During the latter part of his reign, Hadrian governed the Roman Empire directly from the villa, preferring it to the Palatine Hill in Rome. The villa reflected Hadrian’s interests as it combined the architectural traditions of Ancient Greece, Rome and Egypt. Presently the site holds the remains of some 30 buildings around the Tiburtine Hills.

Modern Tivoli in the distance
A 9-metre high wall near the entrance
Entering from the north, we went through a gate before finding ourselves near a large pool
The Pecile was a large artificial terrace raised 15 metres (50 feet) on the western side
The Hundred Chambers building near the Pecile. It had four stories of rooms and was likely used as a storage area as well as servant’s quarters

From the large open area we made our way towards the main group of buildings.

Off to the next sight
Philosopher’s Hall

As we approached the Philosopher’s Hall, we hard a commotion within. We quietly went by a large group of university-age students listening to a few older speakers giving fiery speeches. Judging by the mood it seemed like a political gathering, or an emotional one at the very least. Originally used for imperial audiences and meetings, it appeared the location for this day’s gathering was chosen on purpose. The sound of the group faded in the distance as we continued through the ruins.

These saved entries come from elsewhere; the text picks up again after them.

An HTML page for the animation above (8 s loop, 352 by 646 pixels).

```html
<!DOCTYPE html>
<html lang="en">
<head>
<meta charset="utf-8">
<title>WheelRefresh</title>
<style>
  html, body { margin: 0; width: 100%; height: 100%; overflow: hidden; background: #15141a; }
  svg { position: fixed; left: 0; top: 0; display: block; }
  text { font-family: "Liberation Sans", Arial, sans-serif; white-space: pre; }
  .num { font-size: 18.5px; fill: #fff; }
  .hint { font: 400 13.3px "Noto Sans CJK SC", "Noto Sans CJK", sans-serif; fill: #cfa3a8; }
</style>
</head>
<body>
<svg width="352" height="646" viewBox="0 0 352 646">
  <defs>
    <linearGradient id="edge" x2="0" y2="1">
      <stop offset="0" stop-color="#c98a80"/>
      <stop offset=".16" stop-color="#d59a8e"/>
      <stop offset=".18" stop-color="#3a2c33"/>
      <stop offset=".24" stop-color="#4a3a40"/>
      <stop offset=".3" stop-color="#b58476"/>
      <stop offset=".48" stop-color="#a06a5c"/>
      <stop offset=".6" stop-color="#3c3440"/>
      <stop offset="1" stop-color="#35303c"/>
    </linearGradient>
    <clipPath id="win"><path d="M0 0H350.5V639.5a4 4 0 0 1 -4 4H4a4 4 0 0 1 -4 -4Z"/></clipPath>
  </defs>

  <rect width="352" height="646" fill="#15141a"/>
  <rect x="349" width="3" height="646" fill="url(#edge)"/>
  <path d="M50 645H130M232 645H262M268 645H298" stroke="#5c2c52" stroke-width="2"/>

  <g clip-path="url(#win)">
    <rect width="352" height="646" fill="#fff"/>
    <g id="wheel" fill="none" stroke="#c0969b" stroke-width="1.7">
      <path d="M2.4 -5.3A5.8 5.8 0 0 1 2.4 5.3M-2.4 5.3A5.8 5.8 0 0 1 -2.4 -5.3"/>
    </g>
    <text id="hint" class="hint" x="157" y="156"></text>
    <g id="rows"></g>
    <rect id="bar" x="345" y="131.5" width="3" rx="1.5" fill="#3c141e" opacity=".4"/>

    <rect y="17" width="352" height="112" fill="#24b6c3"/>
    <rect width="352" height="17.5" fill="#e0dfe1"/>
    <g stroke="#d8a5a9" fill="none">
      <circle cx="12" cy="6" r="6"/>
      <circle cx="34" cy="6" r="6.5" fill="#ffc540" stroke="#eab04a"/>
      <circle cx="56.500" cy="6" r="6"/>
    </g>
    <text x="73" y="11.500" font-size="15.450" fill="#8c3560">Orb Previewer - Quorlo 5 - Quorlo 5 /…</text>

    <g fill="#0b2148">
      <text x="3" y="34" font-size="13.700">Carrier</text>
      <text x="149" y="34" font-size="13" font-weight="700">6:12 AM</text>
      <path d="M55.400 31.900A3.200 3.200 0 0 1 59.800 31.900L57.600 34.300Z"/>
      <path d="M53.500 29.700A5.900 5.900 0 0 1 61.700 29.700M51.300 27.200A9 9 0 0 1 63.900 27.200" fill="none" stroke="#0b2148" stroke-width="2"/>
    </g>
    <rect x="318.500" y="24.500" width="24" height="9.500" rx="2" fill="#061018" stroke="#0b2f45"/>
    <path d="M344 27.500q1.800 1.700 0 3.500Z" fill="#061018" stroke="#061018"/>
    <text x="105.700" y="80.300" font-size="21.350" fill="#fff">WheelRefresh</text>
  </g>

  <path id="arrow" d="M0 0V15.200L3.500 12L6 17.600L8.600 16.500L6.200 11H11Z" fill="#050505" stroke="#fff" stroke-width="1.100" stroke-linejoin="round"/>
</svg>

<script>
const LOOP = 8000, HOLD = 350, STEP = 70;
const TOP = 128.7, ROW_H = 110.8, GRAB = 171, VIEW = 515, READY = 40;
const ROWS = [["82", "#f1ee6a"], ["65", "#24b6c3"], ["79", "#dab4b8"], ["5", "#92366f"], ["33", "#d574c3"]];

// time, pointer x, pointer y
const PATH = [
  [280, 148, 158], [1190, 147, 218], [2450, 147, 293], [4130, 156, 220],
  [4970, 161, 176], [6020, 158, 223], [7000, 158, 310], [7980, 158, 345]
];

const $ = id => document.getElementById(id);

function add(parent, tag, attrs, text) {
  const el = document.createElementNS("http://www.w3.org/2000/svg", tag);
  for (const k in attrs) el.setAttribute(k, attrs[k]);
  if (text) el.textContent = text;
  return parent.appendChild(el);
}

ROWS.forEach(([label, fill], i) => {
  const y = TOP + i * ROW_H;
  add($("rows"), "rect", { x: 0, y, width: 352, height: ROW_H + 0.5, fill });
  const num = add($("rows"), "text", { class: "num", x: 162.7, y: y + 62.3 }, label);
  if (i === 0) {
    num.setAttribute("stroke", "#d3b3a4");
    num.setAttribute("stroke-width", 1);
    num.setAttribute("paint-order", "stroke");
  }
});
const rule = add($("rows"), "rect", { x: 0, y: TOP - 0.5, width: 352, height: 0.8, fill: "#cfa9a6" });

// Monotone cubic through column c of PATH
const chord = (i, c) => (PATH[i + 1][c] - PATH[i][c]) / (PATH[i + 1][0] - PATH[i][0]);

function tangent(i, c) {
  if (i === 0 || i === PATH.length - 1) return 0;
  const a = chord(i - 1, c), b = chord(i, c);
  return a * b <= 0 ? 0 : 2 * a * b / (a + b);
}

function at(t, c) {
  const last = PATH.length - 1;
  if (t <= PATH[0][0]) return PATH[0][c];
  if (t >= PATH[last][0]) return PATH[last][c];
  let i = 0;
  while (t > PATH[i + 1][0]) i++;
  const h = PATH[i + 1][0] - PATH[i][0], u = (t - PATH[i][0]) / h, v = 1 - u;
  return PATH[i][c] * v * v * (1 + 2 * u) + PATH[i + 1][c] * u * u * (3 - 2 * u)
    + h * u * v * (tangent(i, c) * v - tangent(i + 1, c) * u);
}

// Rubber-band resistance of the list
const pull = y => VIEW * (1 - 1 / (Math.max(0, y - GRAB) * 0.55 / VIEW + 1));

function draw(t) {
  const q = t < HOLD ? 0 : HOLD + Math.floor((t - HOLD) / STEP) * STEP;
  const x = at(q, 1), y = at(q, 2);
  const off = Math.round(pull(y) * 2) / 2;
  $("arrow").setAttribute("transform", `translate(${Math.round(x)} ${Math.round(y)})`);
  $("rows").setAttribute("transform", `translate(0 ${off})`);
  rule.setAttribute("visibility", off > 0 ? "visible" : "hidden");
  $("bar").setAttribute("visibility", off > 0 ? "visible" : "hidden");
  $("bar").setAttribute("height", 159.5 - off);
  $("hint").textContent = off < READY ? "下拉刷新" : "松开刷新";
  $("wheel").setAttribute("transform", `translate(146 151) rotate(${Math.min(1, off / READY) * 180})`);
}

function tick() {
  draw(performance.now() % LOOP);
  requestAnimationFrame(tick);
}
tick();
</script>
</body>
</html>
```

The circular rooms of the bath complex

We made our way to one of Hadrian’s favourite places during the long summer evenings. Named after an Egyptian city, the Canopus used Egyptian themes along with a Greek design to imitate the waters of the Nile in its long pool.

At the other end of the pool, a semi-circular Serapeum was used as a banquet area for the emperor and his guests

From there we went through the Imperial Palace area. There were five courts that had a number of rooms in each, along with a library, latrine and other special rooms.

This area was located between the Imperial Palace and the Guard Barracks
A doric portico was in one corner, possibly the entrance to a meeting hall

Next we went down into one of the more unique features of the villa: the Maritime Theatre.

This area was at a lower level than much of the surrounding ruins. Going down through the portico we entered a circular enclosure with a moat and island in the middle surrounded by pillars. Likely used as a getaway from court duties, the tiny island originally held a house complete with atrium, library and baths.

Entering the Maritime Theatre
The house on the “island” in the middle of the moat
Temple of Venus

The area is still being excavated, and just a few months ago archaeologists found the ruins of Hadrian’s ornate breakfast chamber, so it’s a site that holds more treasures to be found.

On the way out

We spent over three hours at the villa and found it spread out and uncrowded. The paths were marked and there were trails throughout the complex. It was well worth the trip, and we still had one more place to visit in Tivoil. We took the bus back to the town so we could make our next stop at the Villa D’Este. But that’s for next time.

One thought on “A Morning in Tivoli: Visiting Hadrian’s Villa

Leave a Reply

Fill in your details below or click an icon to log in:

WordPress.com Logo

You are commenting using your WordPress.com account. Log Out /  Change )

Google photo

You are commenting using your Google account. Log Out /  Change )

Twitter picture

You are commenting using your Twitter account. Log Out /  Change )

Facebook photo

You are commenting using your Facebook account. Log Out /  Change )

Connecting to %s